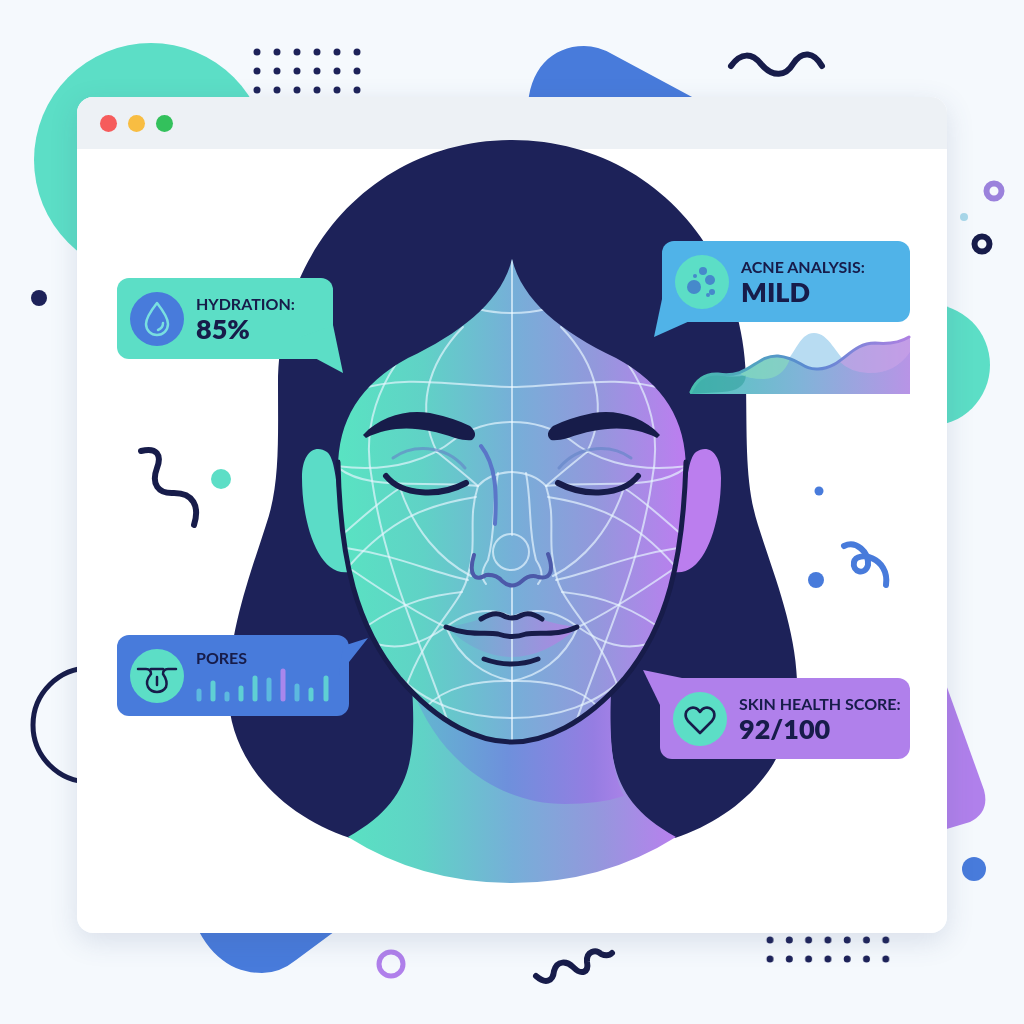
<!DOCTYPE html>
<html lang="en">
<head>
<meta charset="utf-8">
<title>Skin analysis</title>
<style>
:root {
  --navy: #1d2259;
  --ink: #171c4a;
  --mint: #5cdec6;
  --blue: #487bdb;
  --sky: #50b3e8;
  --violet: #b080eb;
  --paper: #f5f9fd;
  --bar: #edf1f5;
}
* { box-sizing: border-box; margin: 0; }
html, body { width: 1024px; height: 1024px; overflow: hidden; }
body { font-family: Lato, "Open Sans", sans-serif; color: var(--ink); background: var(--paper); }
.canvas { position: relative; width: 1024px; height: 1024px; overflow: hidden; }
.layer { position: absolute; inset: 0; width: 1024px; height: 1024px; }
.window {
  position: absolute; left: 77px; top: 97px; width: 870px; height: 836px;
  border-radius: 16px; background: #fff; overflow: hidden;
}
.window-shadow {
  position: absolute; left: 77px; top: 97px; width: 870px; height: 836px;
  border-radius: 16px; box-shadow: 0 8px 28px rgba(70, 90, 130, .16);
}
.title-bar { display: flex; align-items: center; gap: 11px; height: 52px; padding-left: 23px; background: var(--bar); }
.dot { width: 17px; height: 17px; border-radius: 50%; }
.close { background: #f65c5c; }
.minimise { background: #f8bd42; }
.expand { background: #33c15c; }
.callout {
  position: absolute; display: flex; align-items: center; gap: 12px;
  height: 81px; padding-left: 13px; border-radius: 12px; background: var(--tone);
}
.tail { position: absolute; left: 0; top: 0; width: 100%; height: 100%; overflow: visible; fill: var(--tone); }
.icon { position: relative; flex: none; width: 54px; height: 54px; }
.reading { position: relative; white-space: nowrap; }
.label { font-size: 16px; line-height: 20px; font-weight: 700; }
.value { font-size: 27px; line-height: 30px; font-weight: 900; }
.hydration { left: 117px; top: 278px; width: 216px; --tone: var(--mint); }
.acne { left: 662px; top: 241px; width: 248px; --tone: var(--sky); }
.pores { left: 117px; top: 635px; width: 232px; --tone: var(--blue); }
.score { left: 660px; top: 678px; width: 250px; --tone: var(--violet); }
.pores .reading { align-self: flex-start; padding-top: 13px; }
.pore-bars { display: block; width: 136px; height: 38px; margin-top: -3px; }
.line { fill: none; stroke-linecap: round; stroke-linejoin: round; }
</style>
</head>
<body>
<main class="canvas">

  <svg class="layer" viewBox="0 0 1024 1024" aria-hidden="true">
    <defs>
      <pattern id="dot-grid" width="20" height="19" patternUnits="userSpaceOnUse" x="247" y="43">
        <circle cx="10" cy="9" r="3.5" fill="#1d2259"/>
      </pattern>
      <pattern id="dot-grid-low" width="19.3" height="19" patternUnits="userSpaceOnUse" x="761" y="931">
        <circle cx="9" cy="9" r="3.5" fill="#1d2259"/>
      </pattern>
    </defs>
    <circle cx="151" cy="160" r="117" fill="var(--mint)"/>
    <rect x="247" y="43" width="120" height="57" fill="url(#dot-grid)"/>
    <rect x="761" y="931" width="135" height="38" fill="url(#dot-grid-low)"/>
    <path d="M528 110C528 70 552 46 584 46Q598 46 612 54L720 112Z" fill="var(--blue)"/>
    <circle cx="929" cy="365" r="61" fill="var(--mint)"/>
    <path d="M930 640L984 790Q990 812 970 822L930 834Z" fill="var(--violet)"/>
    <path d="M190 910C205 955 232 973 262 973Q280 973 296 960L350 920Z" fill="var(--blue)"/>
    <circle cx="90" cy="725" r="57" fill="none" stroke="var(--ink)" stroke-width="5"/>
    <circle cx="39" cy="298" r="8" fill="var(--navy)"/>
    <circle cx="974" cy="869" r="12" fill="var(--blue)"/>
    <circle cx="964" cy="217" r="4" fill="#a9d8ea"/>
    <g fill="none">
      <circle cx="994" cy="191" r="7.5" stroke="#9b82dc" stroke-width="6"/>
      <circle cx="982" cy="244" r="7.5" stroke="var(--ink)" stroke-width="6"/>
      <circle cx="391" cy="964" r="12" stroke="var(--violet)" stroke-width="5"/>
    </g>
    <g class="line" stroke="var(--ink)" stroke-width="6">
      <path d="M731 66C741 52 752 53 761 64C773 78 786 76 793 64C802 50 814 52 822 66"/>
      <path d="M536 976C545 984 553 982 554 971C557 960 567 961 573 967C582 976 589 972 587 962C586 951 596 949 601 954Q608 957 612 953"/>
    </g>
  </svg>

  <div class="window-shadow"></div>
  <section class="window">
    <header class="title-bar">
      <span class="dot close"></span><span class="dot minimise"></span><span class="dot expand"></span>
    </header>
  </section>

  <svg class="layer" viewBox="0 0 1024 1024" role="img" aria-label="Woman with closed eyes and a scanning mesh over her face">
    <defs>
      <linearGradient id="skin" gradientUnits="userSpaceOnUse" x1="340" y1="0" x2="686" y2="0">
        <stop offset="0" stop-color="#59e3c2"/>
        <stop offset=".24" stop-color="#60d2c6"/>
        <stop offset=".5" stop-color="#76afd8"/>
        <stop offset=".74" stop-color="#9398dc"/>
        <stop offset="1" stop-color="#bd7df0"/>
      </linearGradient>
      <linearGradient id="neck-shade" gradientUnits="userSpaceOnUse" x1="412" y1="0" x2="625" y2="0">
        <stop offset="0" stop-color="#62b9cf"/>
        <stop offset=".45" stop-color="#6e90dc"/>
        <stop offset=".85" stop-color="#957de2"/>
        <stop offset="1" stop-color="#a982e8"/>
      </linearGradient>
      <linearGradient id="lip" gradientUnits="userSpaceOnUse" x1="446" y1="0" x2="578" y2="0">
        <stop offset="0" stop-color="#63b9cd"/>
        <stop offset="1" stop-color="#b184e4"/>
      </linearGradient>
      <linearGradient id="chart-fill" x1="0" y1="0" x2="1" y2="0">
        <stop offset="0" stop-color="#51c9bd"/>
        <stop offset=".5" stop-color="#80b4d8"/>
        <stop offset="1" stop-color="#b894e6"/>
      </linearGradient>
      <linearGradient id="chart-line" x1="0" y1="0" x2="1" y2="0">
        <stop offset="0" stop-color="#48bfae"/>
        <stop offset=".55" stop-color="#5b88d2"/>
        <stop offset="1" stop-color="#ae80e2"/>
      </linearGradient>
      <path id="face" d="M512 259C502 300 463 332 408 358C360 384 338 420 338 470C341 560 356 626 400 679C440 725 480 742 512 742C544 742 584 725 624 679C668 626 683 560 686 470C686 420 664 384 616 358C561 332 522 300 512 259Z"/>
      <clipPath id="face-area"><use href="#face"/></clipPath>
      <g id="mesh-half">
        <path d="M478 309Q494 313 512 313"/>
        <path d="M358 390C405 374 455 386 512 387"/>
        <path d="M463 327C426 365 416 410 437 452"/>
        <path d="M396 364C372 400 364 440 372 480C385 570 420 640 448 722"/>
        <path d="M336 466C395 474 433 457 455 439Q480 422 512 422"/>
        <path d="M437 452Q462 472 478 486Q490 473 512 472"/>
        <path d="M336 466C366 492 420 480 478 486"/>
        <path d="M478 486C467 520 478 540 468 575C462 605 425 630 405 690"/>
        <path d="M498 473C492 505 496 530 488 560Q478 575 486 584"/>
        <path d="M400 488C414 530 440 560 471 576"/>
        <path d="M342 535C365 515 381 500 400 488"/>
        <path d="M350 565C390 520 425 505 476 497"/>
        <path d="M352 570C390 596 420 615 446 627Q480 601 512 617"/>
        <path d="M346 548C400 556 430 572 468 580"/>
        <path d="M367 626C405 600 436 595 462 592"/>
        <path d="M446 627C420 645 400 650 376 644"/>
        <path d="M446 627C460 660 486 676 512 681"/>
        <path d="M425 708C445 686 480 680 512 681"/>
        <path d="M394 671C425 706 470 718 512 718"/>
      </g>
      <g id="eye-half">
        <path d="M386 476C402 496 440 497 466 483" stroke="var(--ink)" stroke-width="6"/>
        <path d="M393 458C411 445 444 443 465 468" stroke="#6586c8" stroke-width="3" opacity=".65"/>
      </g>
      <path id="brow" d="M363 435C380 416 407 409 430 413Q454 418 470 426Q479 434 472 440Q466 441 455 438C423 427 394 424 366 438Z"/>
    </defs>

    <path id="hair" d="M512 140C380 140 278 245 278 385C278 440 280 485 266 525C250 575 229 630 228 692C230 765 285 816 350 838H675C740 816 795 765 797 680C795 625 772 570 758 525C745 485 747 440 746 385C746 245 644 140 512 140Z" fill="var(--navy)"/>
    <path d="M412 685C416 757 414 800 348 837Q421 883 512 883Q603 883 676 837C609 800 608 757 611 685Z" fill="url(#skin)"/>
    <path d="M412 688C437 758 497 804 565 804Q600 804 624 796C612 772 609 740 611 685Z" fill="url(#neck-shade)"/>
    <path d="M349 572C318 577 302 522 302 478C302 452 315 444 327 452C339 462 336 510 349 572Z" fill="#5bdcc7"/>
    <path d="M674 572C705 577 721 522 721 478C721 452 708 444 696 452C684 462 687 510 674 572Z" fill="#bb7eee"/>

    <use href="#face" fill="url(#skin)"/>
    <path d="M446 627Q478 622 485 616Q498 612 512 618Q528 612 538 617Q550 624 578 627Q545 657 512 657Q478 657 446 627Z" fill="url(#lip)"/>
    <g id="scan-mesh" clip-path="url(#face-area)" class="line" stroke="#e8f6ff" stroke-opacity=".68" stroke-width="2">
      <path d="M512 259V535M512 586V742"/>
      <circle cx="511" cy="552" r="18"/>
      <use href="#mesh-half"/>
      <use href="#mesh-half" transform="translate(1024 0) scale(-1 1)"/>
    </g>
    <g id="features" class="line">
      <path d="M338 462C340 560 356 626 400 679C440 725 480 742 512 742C544 742 584 725 624 679C668 626 683 560 686 462" stroke="var(--ink)" stroke-width="5"/>
      <use href="#eye-half"/>
      <use href="#eye-half" transform="translate(1024 0) scale(-1 1)"/>
      <path d="M481 446C496 465 497 492 495 524" stroke="#5a76c8" stroke-width="4"/>
      <path d="M474 555C468 575 475 582 486 575Q496 574 502 581Q512 590 522 581Q530 574 538 577C551 580 554 570 548 554" stroke="#4c59a9" stroke-width="4"/>
      <g stroke="var(--ink)" stroke-width="5">
        <path d="M446 627C468 636 486 632 498 634Q512 639 526 634C540 632 559 636 577 627"/>
        <path d="M481 619Q494 611 502 615Q512 621 522 615Q530 611 542 619"/>
        <path d="M484 659Q512 669 538 659"/>
      </g>
    </g>
    <g fill="var(--ink)">
      <use href="#brow"/>
      <use href="#brow" transform="translate(1023 0) scale(-1 1)"/>
    </g>

    <g id="trend-chart">
      <path d="M778 370C795 358 798 333 814 333C829 333 836 355 850 366L814 378Z" fill="#b8dcf2"/>
      <path d="M690 394Q699 373 718 374C750 379 755 355 778 356C800 358 802 370 818 369C843 368 850 343 875 343Q896 345 910 336V394Z" fill="url(#chart-fill)"/>
      <path d="M690 394Q700 372 720 375Q733 378 746 375Q745 391 722 392Z" fill="#319f9b" opacity=".55"/>
      <path d="M752 366Q768 353 790 359Q783 378 764 379Q748 379 740 374Z" fill="#8de0bd" opacity=".6"/>
      <path d="M840 362Q860 342 880 344Q900 344 910 337V352Q895 374 868 373Q850 372 840 362Z" fill="#cba4e8" opacity=".6"/>
      <path class="line" d="M691 392Q699 373 718 374C750 379 755 355 778 356C800 358 802 370 818 369C843 368 850 343 875 343Q896 345 909 337" stroke="url(#chart-line)" stroke-width="3"/>
    </g>

    <g id="confetti" class="line" stroke-width="6">
      <path d="M141 451C157 447 162 455 157 468C151 484 158 494 174 493C193 493 200 506 194 525" stroke="var(--ink)"/>
      <path d="M844 546C856 540 869 552 868 565C865 576 852 572 854 562C857 550 890 557 886 585" stroke="var(--blue)"/>
    </g>
    <circle cx="221" cy="479" r="10" fill="var(--mint)"/>
    <circle cx="819" cy="491" r="4.5" fill="var(--blue)"/>
    <circle cx="816" cy="580" r="8" fill="var(--blue)"/>
  </svg>

  <article class="callout hydration">
    <svg class="tail" aria-hidden="true"><path d="M216 47L226 95L196 79L180 60Z"/></svg>
    <svg class="icon" viewBox="0 0 54 54" aria-hidden="true">
      <circle cx="27" cy="27" r="27" fill="var(--blue)"/>
      <path class="line" d="M27 11Q16 25 16 32A11 11 0 0 0 38 32Q38 25 27 11ZM33 31Q33 36 28 38" stroke="#79dfe0" stroke-width="2.5"/>
    </svg>
    <div class="reading"><p class="label">HYDRATION:</p><p class="value">85%</p></div>
  </article>

  <article class="callout acne">
    <svg class="tail" aria-hidden="true"><path d="M0 58L-8 96L30 79V50Z"/></svg>
    <svg class="icon" viewBox="0 0 54 54" aria-hidden="true">
      <circle cx="27" cy="27" r="27" fill="var(--mint)"/>
      <g fill="#4689cb">
        <circle cx="19" cy="32" r="7"/><circle cx="35" cy="25" r="5"/><circle cx="28" cy="16" r="4"/>
        <circle cx="37" cy="37" r="3"/><circle cx="33" cy="40" r="2"/><circle cx="20" cy="21" r="2"/>
      </g>
    </svg>
    <div class="reading"><p class="label">ACNE ANALYSIS:</p><p class="value">MILD</p></div>
  </article>

  <article class="callout pores">
    <svg class="tail" aria-hidden="true"><path d="M226 11L251 3L232 27L222 40Z"/></svg>
    <svg class="icon" viewBox="0 0 54 54" aria-hidden="true">
      <circle cx="27" cy="27" r="27" fill="var(--mint)"/>
      <path class="line" d="M8 20H16Q21 20 21 25Q15 32 18 38Q21 43 27 43Q33 43 36 38Q38 32 33 25Q33 20 38 20H46M21 20H33M27 28V36" stroke="var(--ink)" stroke-width="2.5"/>
    </svg>
    <div class="reading">
      <p class="label">PORES</p>
      <svg class="pore-bars" viewBox="0 0 136 38" role="img" aria-label="Pore size bars">
        <g class="line" stroke-width="5">
          <path d="M3 26V34M31 29V34M73 15V34M101 21V34" stroke="#5cb9df"/>
          <path d="M17 18V34M45 23V34M59 13V34M115 25V34M130 13V34" stroke="#5fcfd4"/>
          <path d="M87 6V34" stroke="#a987ec"/>
        </g>
      </svg>
    </div>
  </article>

  <article class="callout score">
    <svg class="tail" aria-hidden="true"><path d="M0 27L-17 -8L22 0L30 20Z"/></svg>
    <svg class="icon" viewBox="0 0 54 54" aria-hidden="true">
      <circle cx="27" cy="27" r="27" fill="var(--mint)"/>
      <path class="line" d="M27 41L15 29C7 19 21 10 27 20C33 10 47 19 39 29Z" stroke="var(--ink)" stroke-width="2.6"/>
    </svg>
    <div class="reading"><p class="label">SKIN HEALTH SCORE:</p><p class="value">92/100</p></div>
  </article>

</main>
</body>
</html>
+===+
=== WHAT THE EXERCISE ASKS ===
Please, from the entries above, set down exactly the lines from the one containing "446C496 465 497" through the one containing "366Q768 353 790", and only those.

=== EXERCISE RESULT ===
      <path d="M481 446C496 465 497 492 495 524" stroke="#5a76c8" stroke-width="4"/>
      <path d="M474 555C468 575 475 582 486 575Q496 574 502 581Q512 590 522 581Q530 574 538 577C551 580 554 570 548 554" stroke="#4c59a9" stroke-width="4"/>
      <g stroke="var(--ink)" stroke-width="5">
        <path d="M446 627C468 636 486 632 498 634Q512 639 526 634C540 632 559 636 577 627"/>
        <path d="M481 619Q494 611 502 615Q512 621 522 615Q530 611 542 619"/>
        <path d="M484 659Q512 669 538 659"/>
      </g>
    </g>
    <g fill="var(--ink)">
      <use href="#brow"/>
      <use href="#brow" transform="translate(1023 0) scale(-1 1)"/>
    </g>

    <g id="trend-chart">
      <path d="M778 370C795 358 798 333 814 333C829 333 836 355 850 366L814 378Z" fill="#b8dcf2"/>
      <path d="M690 394Q699 373 718 374C750 379 755 355 778 356C800 358 802 370 818 369C843 368 850 343 875 343Q896 345 910 336V394Z" fill="url(#chart-fill)"/>
      <path d="M690 394Q700 372 720 375Q733 378 746 375Q745 391 722 392Z" fill="#319f9b" opacity=".55"/>
      <path d="M752 366Q768 353 790 359Q783 378 764 379Q748 379 740 374Z" fill="#8de0bd" opacity=".6"/>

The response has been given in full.